Having regularly suffered insomnia since my early 20s, I have particular relationships with certain times of night, some good and some bad, although gratefully none as extreme as Sarah Kane’s, 4.48 Psychosis.
Oddly enough, 2am is one of my favourite times… as far as insomnia hours goes, that is. I feel tender and confused about 2am. 2am hurts, but just a little bit less than 3.33am.
If I am still awake at 2am, I can sometimes delude myself that I am just out late, that the day coming will be passable, that I will be at least capable of coherent conversation. If, however, I wake early and it is only 2am, I can sometimes believe that I will return to sleep, that there will be no burnt-eye need for a nap in the coming day, which in turn leads to a brutal repetition of the sleeplessness of before.

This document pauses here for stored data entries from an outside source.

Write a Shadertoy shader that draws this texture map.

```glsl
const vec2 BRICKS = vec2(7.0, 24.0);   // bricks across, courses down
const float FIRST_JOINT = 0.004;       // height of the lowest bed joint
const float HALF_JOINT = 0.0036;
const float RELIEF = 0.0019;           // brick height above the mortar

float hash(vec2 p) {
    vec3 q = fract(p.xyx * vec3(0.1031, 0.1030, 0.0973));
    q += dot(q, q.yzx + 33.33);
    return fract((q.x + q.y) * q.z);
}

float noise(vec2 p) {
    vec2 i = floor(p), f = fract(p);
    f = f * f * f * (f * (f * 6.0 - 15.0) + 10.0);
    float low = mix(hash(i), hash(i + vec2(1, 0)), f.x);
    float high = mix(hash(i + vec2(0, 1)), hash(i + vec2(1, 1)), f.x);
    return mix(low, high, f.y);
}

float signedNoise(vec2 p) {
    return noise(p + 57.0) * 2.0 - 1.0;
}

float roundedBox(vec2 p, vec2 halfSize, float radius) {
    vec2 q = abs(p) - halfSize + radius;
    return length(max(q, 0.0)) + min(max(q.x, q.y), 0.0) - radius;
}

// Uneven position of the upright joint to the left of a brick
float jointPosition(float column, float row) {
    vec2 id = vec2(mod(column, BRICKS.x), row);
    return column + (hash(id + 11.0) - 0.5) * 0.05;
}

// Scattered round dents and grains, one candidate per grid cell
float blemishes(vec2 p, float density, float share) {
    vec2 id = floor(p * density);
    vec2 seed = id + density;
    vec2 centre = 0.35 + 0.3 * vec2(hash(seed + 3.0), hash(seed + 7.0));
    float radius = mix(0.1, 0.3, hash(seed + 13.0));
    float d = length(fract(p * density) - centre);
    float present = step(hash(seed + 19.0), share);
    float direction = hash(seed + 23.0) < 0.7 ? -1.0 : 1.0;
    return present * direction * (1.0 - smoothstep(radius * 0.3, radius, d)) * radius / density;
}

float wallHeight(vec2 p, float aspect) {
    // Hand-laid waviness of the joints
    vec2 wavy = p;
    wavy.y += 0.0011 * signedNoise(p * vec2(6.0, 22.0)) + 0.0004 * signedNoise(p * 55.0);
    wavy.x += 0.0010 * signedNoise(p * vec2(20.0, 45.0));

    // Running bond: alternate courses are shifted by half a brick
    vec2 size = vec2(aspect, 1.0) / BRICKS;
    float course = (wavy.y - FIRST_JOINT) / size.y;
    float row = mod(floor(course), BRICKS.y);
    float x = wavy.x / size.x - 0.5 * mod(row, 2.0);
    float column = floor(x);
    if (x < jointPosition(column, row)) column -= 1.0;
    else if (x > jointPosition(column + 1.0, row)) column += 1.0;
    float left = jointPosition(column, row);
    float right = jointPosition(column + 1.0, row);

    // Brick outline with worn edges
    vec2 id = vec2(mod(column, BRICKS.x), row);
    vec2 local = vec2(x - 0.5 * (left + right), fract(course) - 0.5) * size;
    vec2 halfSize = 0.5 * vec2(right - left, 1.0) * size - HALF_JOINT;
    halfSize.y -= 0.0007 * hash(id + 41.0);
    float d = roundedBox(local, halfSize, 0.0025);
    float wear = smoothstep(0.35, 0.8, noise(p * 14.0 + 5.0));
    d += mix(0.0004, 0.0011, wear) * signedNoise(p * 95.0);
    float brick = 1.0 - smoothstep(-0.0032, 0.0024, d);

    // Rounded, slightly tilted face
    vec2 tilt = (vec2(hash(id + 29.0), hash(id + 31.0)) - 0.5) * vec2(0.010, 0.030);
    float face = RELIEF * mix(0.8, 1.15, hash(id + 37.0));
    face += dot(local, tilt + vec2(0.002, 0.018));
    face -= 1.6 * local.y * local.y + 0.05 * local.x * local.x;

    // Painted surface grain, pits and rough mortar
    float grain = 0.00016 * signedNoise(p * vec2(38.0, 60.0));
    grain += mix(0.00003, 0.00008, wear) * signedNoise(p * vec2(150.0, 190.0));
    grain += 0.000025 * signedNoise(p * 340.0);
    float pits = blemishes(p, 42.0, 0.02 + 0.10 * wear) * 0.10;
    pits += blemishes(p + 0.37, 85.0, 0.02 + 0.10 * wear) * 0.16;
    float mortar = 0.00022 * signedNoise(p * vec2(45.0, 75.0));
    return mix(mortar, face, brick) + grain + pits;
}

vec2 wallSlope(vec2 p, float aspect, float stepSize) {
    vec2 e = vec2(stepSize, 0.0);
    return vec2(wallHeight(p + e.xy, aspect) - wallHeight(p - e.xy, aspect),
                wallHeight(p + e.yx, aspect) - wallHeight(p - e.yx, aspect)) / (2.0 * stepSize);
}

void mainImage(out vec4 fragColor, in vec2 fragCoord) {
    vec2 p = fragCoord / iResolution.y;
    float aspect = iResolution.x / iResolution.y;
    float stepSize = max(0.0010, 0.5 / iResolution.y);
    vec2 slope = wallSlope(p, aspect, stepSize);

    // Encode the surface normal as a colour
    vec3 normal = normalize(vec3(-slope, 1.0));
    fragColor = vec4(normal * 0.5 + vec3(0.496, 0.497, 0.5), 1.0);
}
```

Although I cannot quite explain why, I wanted to know if the experience of wakefulness at 2am would be different if it was somehow deliberate. Naturally, as someone who experiences so much sleeplessness, I try everything I can to get “a good night”. But would it necessarily be “a bad night”, if it was something I chose?
So, over the course of several nights in a row, I woke myself up with an alarm at 2am and tried to dictate a poem into the recording of my phone, the outcomes of which are here in this series. Sometimes I was dreaming, sometimes I had set a vague intent before I went to sleep, one night I actually forgot I had set the alarm and woke in the most ferocious distress.

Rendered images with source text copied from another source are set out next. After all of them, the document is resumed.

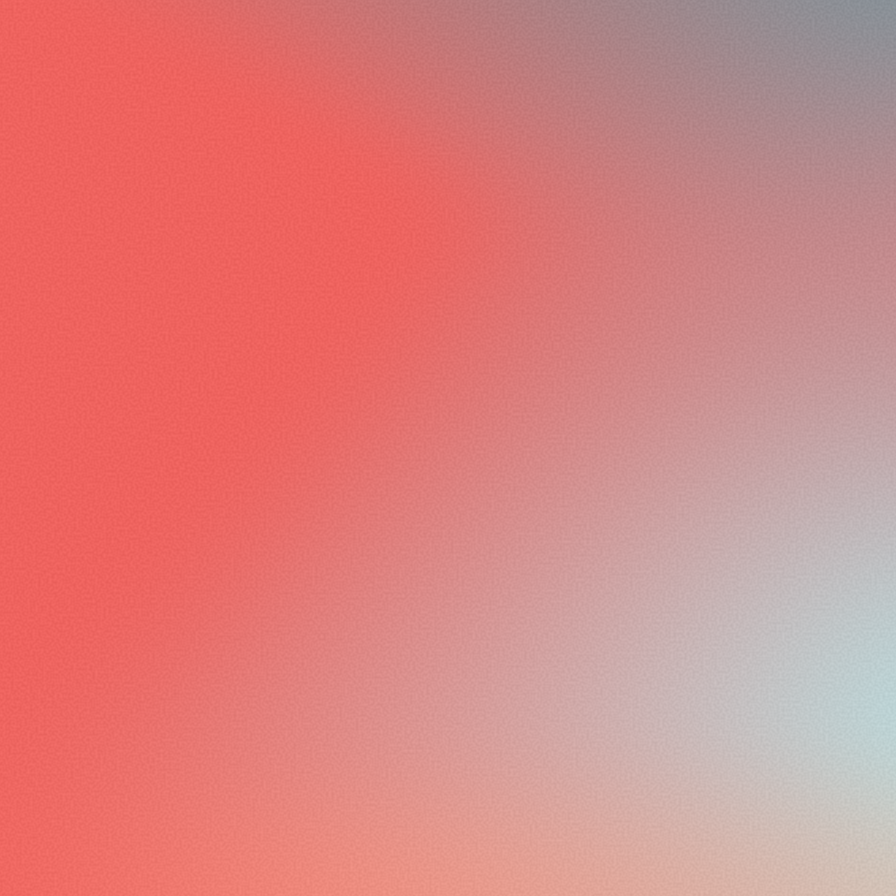
A Shadertoy shader for this background:

```glsl
#define CORAL vec3(0.935, 0.388, 0.370)
#define SLATE vec3(0.520, 0.570, 0.597)
#define ROSE  vec3(0.775, 0.535, 0.545)
#define ICE   vec3(0.735, 0.830, 0.838)
#define SAND  vec3(0.830, 0.750, 0.700)
#define WARMTH vec3(0.040, 0.015, -0.010)
#define GRAIN_SCALE 330.0
#define GRAIN_AMOUNT 0.041
#define SOFT_START 0.85

float smoothMin(float a, float b, float k) {
    float h = max(k - abs(a - b), 0.0) / k;
    return min(a, b) - 0.25 * k * h * h;
}

float smoothMax(float a, float b, float k) {
    return -smoothMin(-a, -b, k);
}

float bell(float x, float width) {
    return exp(-x * x / (width * width));
}

// Unit gradient direction for a lattice cell
vec2 cellGradient(ivec2 cell) {
    uint h = uint(cell.x) * 1597334673u ^ uint(cell.y) * 3812015801u;
    h = (h ^ (h >> 15)) * 2246822519u;
    h ^= h >> 13;
    float angle = float(h & 65535u) / 65536.0 * 6.28318;
    return vec2(cos(angle), sin(angle));
}

float gradientNoise(vec2 p) {
    ivec2 cell = ivec2(floor(p));
    vec2 f = fract(p);
    vec2 w = f * f * f * (f * (f * 6.0 - 15.0) + 10.0);
    float a = dot(cellGradient(cell), f);
    float b = dot(cellGradient(cell + ivec2(1, 0)), f - vec2(1.0, 0.0));
    float c = dot(cellGradient(cell + ivec2(0, 1)), f - vec2(0.0, 1.0));
    float d = dot(cellGradient(cell + ivec2(1, 1)), f - vec2(1.0));
    return mix(mix(a, b, w.x), mix(c, d, w.x), w.y);
}

// Colours down the right side, depth 0 at the top and 1 at the bottom
vec3 sideColor(float depth) {
    vec3 color = mix(SLATE, ROSE, smoothstep(-0.06, 0.33, depth));
    color = mix(color, ICE, smoothstep(0.22, 0.83, depth));
    return mix(color, SAND, smoothstep(0.78, 1.05, depth));
}

// How far the side colours replace the coral field
float sideBlend(float x, float depth) {
    // The coral edge: a rounded wedge pointing right
    float edge = smoothMin(0.13 + 1.65 * depth, 0.70 - 0.8 * depth, 0.18);
    edge = smoothMax(edge, -0.02, 0.12);
    float t = (x - edge) / (1.0 - edge);
    t = clamp(smoothMax(t, 0.0, 0.14), 0.0, 1.0);

    // The fade is steepest at the tip of the wedge
    float steepness = mix(1.48, 1.1, smoothstep(0.4, 0.9, depth));
    steepness += 0.55 * bell(depth - 0.23, 0.13);
    return (1.0 - pow(1.0 - t, steepness)) * mix(SOFT_START, 1.0, t);
}

void mainImage(out vec4 fragColor, in vec2 fragCoord) {
    vec2 uv = fragCoord / iResolution.xy;
    float depth = 1.0 - uv.y;

    vec3 color = mix(CORAL, sideColor(depth), sideBlend(uv.x, depth));

    // Peach glow along the bottom
    color += WARMTH * bell(uv.y, 0.16) * bell(uv.x - 0.42, 0.36);

    // Fine paper grain
    vec2 grainPos = fragCoord / iResolution.y * GRAIN_SCALE;
    color += GRAIN_AMOUNT * gradientNoise(grainPos);

    fragColor = vec4(clamp(color, 0.0, 1.0), 1.0);
}
```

Later, after the poems had been refined for coherence (some of the originals were quite incoherent), I woke myself again at 2am over the course of a week and I am surprised at way that the combined effect of bleariness, of darkness, of sleepiness, of nightmareness is in fact the kind of dream-uncanny-unsettled state of how I feel at that particular tender, confusing time.
I’m not sure if I’m ready to take on 3.33am just yet.
Collage above by Hannah Gartside.